    Any more questions? I'll try to help.

    Kathleen in Oregon
     
  13. ChristenaTN

    ChristenaTN Active Member

    Messages:
    43
    Joined:
    Sep 7, 2004
    Location:
    TN
    thanks. might not pan out.get it pan out as in goldrush?LOL! Bad humor eh?Oy! I reaaaaaalllly wanted to see up there but alas it probably aint happening. Seems I"m not gonna be able to swing it in two weeks. Gotta be abel to do more than drive solid there and back and see everything from the winder in passing.LOL! Thanks ya'll!
     
  14. Anataq

    Anataq Well-Known Member

    Messages:
    103
    Joined:
    Jun 19, 2004
    I have an offer for you ChristeniaTN. If you would like to visit Alaska and only have a few weeks, you are best to pick a destination and stay there for a week. The best part of Alaska in my mind is not in its towns, or cities but in the Bush, the last frontier.
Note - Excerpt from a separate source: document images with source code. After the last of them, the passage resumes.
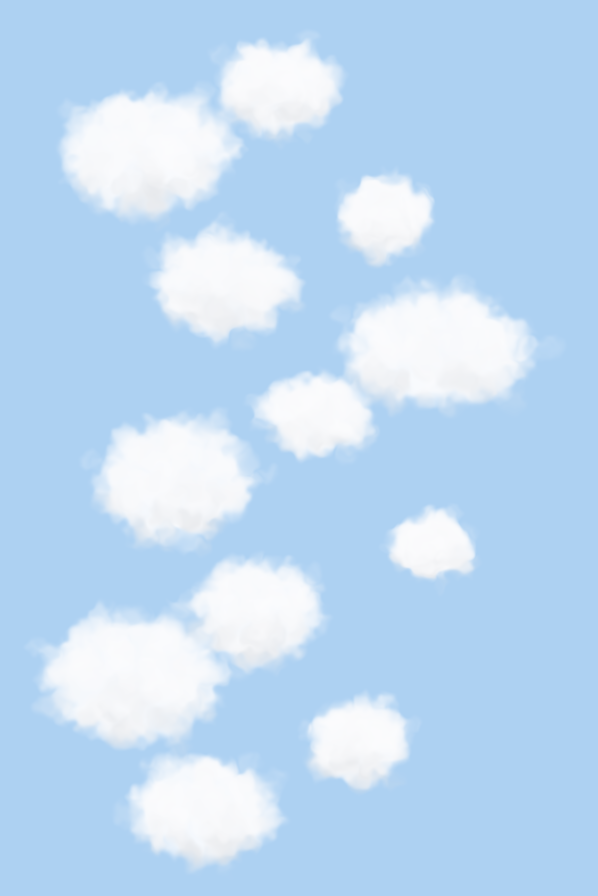
Reproduce this pattern procedurally as a Shadertoy shader.

```glsl
// Soft, hand-painted white clouds scattered over a plain light blue sky, tiling on all sides.

const vec2 TILE = vec2(1.0, 1.5);            // tile size in canvas widths
const vec3 SKY = vec3(0.68, 0.82, 0.95);
const vec3 CLOUD_WHITE = vec3(0.99, 0.99, 0.995);
const vec3 CLOUD_GREY = vec3(0.86, 0.87, 0.885);
const int CLOUDS = 12;
const int DAUBS = 120;
const float GOLDEN_ANGLE = 2.39996;

float hash(vec2 p) {
    vec3 q = fract(p.xyx * 0.1031);
    q += dot(q, q.yzx + 33.33);
    return fract((q.x + q.y) * q.z);
}

// Wraps a lattice cell; the half step keeps rounding away from the border.
vec2 wrapCell(vec2 cell, vec2 period) {
    return floor(mod(cell + 0.5, period));
}

// Value noise that wraps over the tile; cells (per width) must be even.
float wrapNoise(vec2 p, float cells, float seed) {
    vec2 g = p * cells;
    vec2 period = TILE * cells;
    vec2 f = fract(g);
    vec2 a = wrapCell(floor(g), period);
    vec2 b = wrapCell(floor(g) + 1.0, period);
    f = f * f * (3.0 - 2.0 * f);
    return mix(mix(hash(a + seed), hash(vec2(b.x, a.y) + seed), f.x),
               mix(hash(vec2(a.x, b.y) + seed), hash(b + seed), f.x), f.y);
}

vec2 wrapWarp(vec2 p, float cells, float seed) {
    return vec2(wrapNoise(p, cells, seed), wrapNoise(p, cells, seed + 57.0)) - 0.5;
}

// Shortest offset between two points on the repeating tile.
vec2 wrapOffset(vec2 p, vec2 center) {
    vec2 d = p - center;
    return d - TILE * round(d / TILE);
}

// Wide clouds are flatter than small ones.
vec2 cloudRadii(float id) {
    float bulk = fract(id * 0.618 + 0.64);
    float aspect = mix(0.76, 0.56, bulk) + 0.2 * hash(vec2(id, 14.0));
    return mix(0.055, 0.178, bulk) * vec2(1.0, aspect);
}

// One cloud per row, spread sideways by a golden ratio step, clear of the border.
vec2 cloudCenter(float id, vec2 radii) {
    vec2 margin = vec2(1.2 * radii.x + 0.02, 0.145);
    vec2 spot = vec2(fract(id * 0.382 + 0.25), id / float(CLOUDS - 1));
    return mix(margin, TILE - margin, spot);
}

// Position of a daub in the unit cloud, spiralling from the rim to the middle.
vec2 daubPosition(float k, float id) {
    float angle = k * GOLDEN_ANGLE + 0.8 * hash(vec2(k, id + 20.0));
    float phase = 6.2832 * hash(vec2(id, 31.0));
    float lobes = 1.0 + 0.05 * sin(2.0 * angle + phase) + 0.04 * sin(3.0 * angle - phase);
    float reach = 0.93 * sqrt(1.0 - k / float(DAUBS)) * lobes;
    reach *= k < 4.0 ? 1.15 : 1.0;           // a few stray wisps
    return reach * vec2(cos(angle), sin(angle));
}

// A white body under many small translucent daubs, over the given colour.
vec3 paintCloud(vec3 col, vec2 offset, vec2 radii, float id, float streak) {
    float rim = length(offset / radii);
    if (rim > 1.9) return col;
    float body = 1.0 - smoothstep(0.66, 1.0, rim + 0.14 * (streak - 0.5));
    col = mix(col, CLOUD_WHITE, 0.9 * body);
    float thinness = mix(mix(0.4, 1.15, streak), 1.0, body);

    for (int i = 0; i < DAUBS; i++) {
        float k = float(i);
        float progress = k / float(DAUBS);
        vec2 pos = daubPosition(k, id);
        float size = (0.014 + 0.07 * radii.x) * mix(0.7, 1.25, hash(vec2(k, id + 40.0)));
        float cover = 1.0 - smoothstep(0.4 * size, size, length(offset - pos * radii));
        float opacity = k < 4.0 ? 0.18 : mix(0.3, 0.5, progress);
        float underside = 1.0 - smoothstep(-0.75, 0.1, pos.y);
        float shade = hash(vec2(k, id + 60.0)) * mix(0.12, 0.9, underside);
        col = mix(col, mix(CLOUD_WHITE, CLOUD_GREY, shade), cover * opacity * thinness);
    }
    return col;
}

void mainImage(out vec4 fragColor, in vec2 fragCoord) {
    vec2 p = fragCoord / iResolution.xy * TILE;

    // Ragged, brushed outlines
    vec2 warped = p + 0.012 * wrapWarp(p, 32.0, 5.0) + 0.013 * wrapWarp(p, 72.0, 11.0);
    float streak = wrapNoise(warped, 64.0, 23.0);

    vec3 col = SKY;
    for (int i = 0; i < CLOUDS; i++) {
        float id = float(i);
        vec2 radii = cloudRadii(id);
        vec2 offset = wrapOffset(warped, cloudCenter(id, radii));
        col = paintCloud(col, offset, radii, id, streak);
    }
    fragColor = vec4(col, 1.0);
}
```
Now flying to Alaska is not that expensive if you book in advance say $450 per person. Flying out to a bush village can run anywhere from $200- 1000.00 per person and staying at a bush lodge or camp can run you between $2000 and $8000.00 per person per week. Now that can really add up for a family of four you're looking at a min of around $11,000.00 for about a week trip into the bush. WOW that's a lot of $$ for a week.

    So here you go,... We are headed out to live year round at our remote homestead in one of the most pristine areas in all of Alaska, maybe the world, we are also inviting guests up in 05 and 07 an on... 2006 we will be very busy and may have a week or two open. If you would like to come out and visit for a week we can arrange this at the cost of food and gasoline. Your lodgings would be primitive though, we have canvas tents on wooden platforms with wood stoves, cots etc. The journey itself is spectacular and exciting, bush plane and boat. If this intersts you feel free to send us an email. Figure that a family of four by the time you factor in flight from the lower 48 will run you about $6000.00 plus any odds and ends you buy. That's figuring about $750.00 round trip to the bush from the lower 48 and about $750.00 per person for a week with us, could be less depends on how much fuel we use and where we go. Imagine that just driving back and forth from where you live to Alaska and back would be several thousand dollars anyway.

    Just an idea for you anyway,

    www.pawcreekhomestead.com
    Best wishes,
    Anataq